- **Problem requirements**
Which lines hold the string "class"? Copy each of them from the material below.

==== Records provided ====

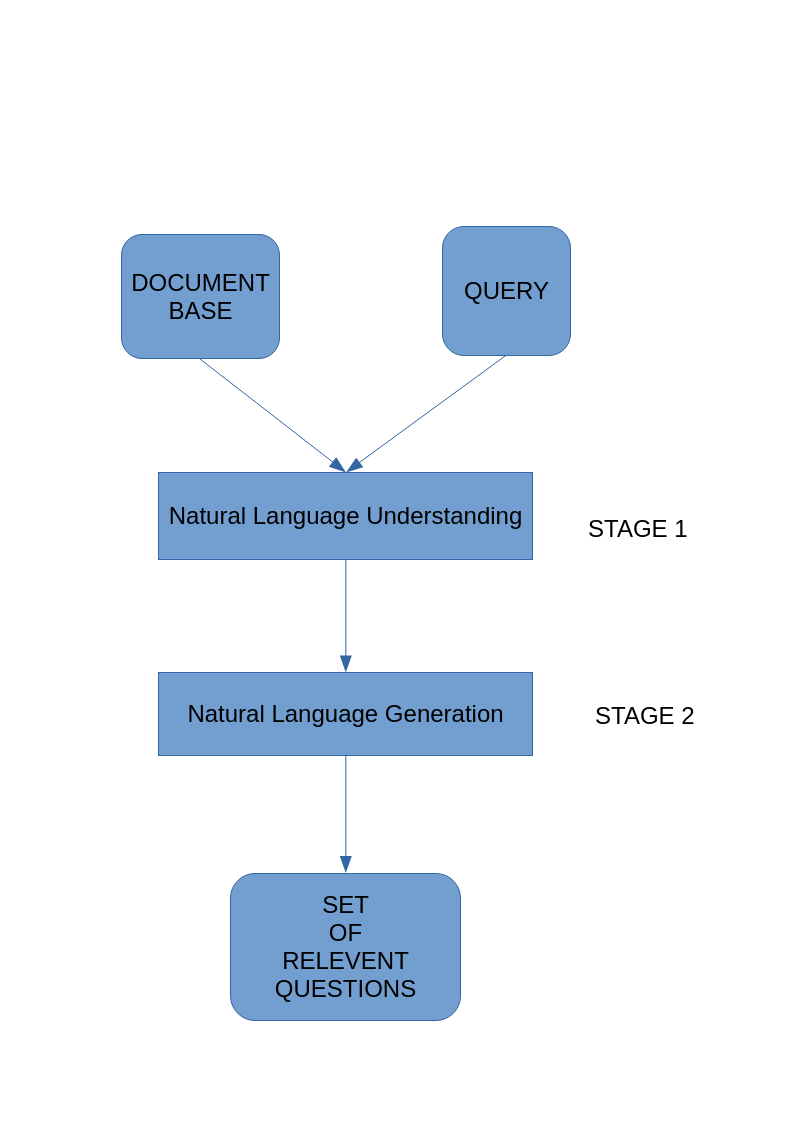
<!DOCTYPE html>
<html lang="en">
<head>
<meta charset="utf-8">
<title>Question generation flow</title>
<style>
  :root {
    --paper: #ffffff;
    --ink: #000000;
    --node-fill: #729fcf;
    --node-line: #3465a4;
  }
  * { box-sizing: border-box; }
  html, body { margin: 0; background: var(--paper); }
  .flowchart {
    position: relative;
    width: 794px;
    height: 1123px;
    overflow: hidden;
    background: var(--paper);
    color: var(--ink);
    font: 24px/28px "Liberation Sans", Arial, sans-serif;
    text-align: center;
    white-space: nowrap;
  }
  .connectors { position: absolute; left: 0; top: 0; }
  .connectors line { stroke: var(--node-line); stroke-width: 1; }
  .connectors polygon { fill: var(--node-line); }
  .node {
    position: absolute;
    display: flex;
    align-items: center;
    justify-content: center;
    background: var(--node-fill);
    border: 1px solid var(--node-line);
  }
  .document-base { left: 121px; top: 234px; width: 159px; height: 125px; border-radius: 21px; }
  .query { left: 442px; top: 226px; width: 129px; height: 130px; border-radius: 22px; }
  .understanding { left: 158px; top: 472px; width: 375px; height: 88px; }
  .generation { left: 158px; top: 672px; width: 375px; height: 84px; }
  .questions { left: 230px; top: 873px; width: 231px; height: 148px; border-radius: 25px; }
  .stage { position: absolute; }
  .stage-one { left: 588px; top: 515px; }
  .stage-two { left: 595px; top: 702px; }
</style>
</head>
<body>
<main class="flowchart">
  <svg class="connectors" width="794" height="1123" viewBox="0 0 794 1123" aria-hidden="true">
    <defs>
      <polygon id="arrowhead" points="0,0 -6,-17 6,-17"/>
    </defs>
    <line x1="200" y1="359" x2="334" y2="463"/>
    <use href="#arrowhead" transform="translate(346 472.5) rotate(-52.2)"/>
    <line x1="506.5" y1="355" x2="358" y2="463.5"/>
    <use href="#arrowhead" transform="translate(346 472.5) rotate(53.9)"/>
    <line x1="345.8" y1="559" x2="345.8" y2="657"/>
    <use href="#arrowhead" x="345.8" y="672.5"/>
    <line x1="345.8" y1="756" x2="345.8" y2="857"/>
    <use href="#arrowhead" x="345.8" y="873"/>
  </svg>

  <div class="node document-base">DOCUMENT<br>BASE</div>
  <div class="node query">QUERY</div>
  <div class="node understanding">Natural Language Understanding</div>
  <div class="node generation">Natural Language Generation</div>
  <div class="node questions">SET<br>OF<br>RELEVENT<br>QUESTIONS</div>

  <div class="stage stage-one">STAGE 1</div>
  <div class="stage stage-two">STAGE 2</div>
</main>
</body>
</html>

====

- **Task result**
<main class="flowchart">
  <svg class="connectors" width="794" height="1123" viewBox="0 0 794 1123" aria-hidden="true">
  <div class="node document-base">DOCUMENT<br>BASE</div>
  <div class="node query">QUERY</div>
  <div class="node understanding">Natural Language Understanding</div>
  <div class="node generation">Natural Language Generation</div>
  <div class="node questions">SET<br>OF<br>RELEVENT<br>QUESTIONS</div>
  <div class="stage stage-one">STAGE 1</div>
  <div class="stage stage-two">STAGE 2</div>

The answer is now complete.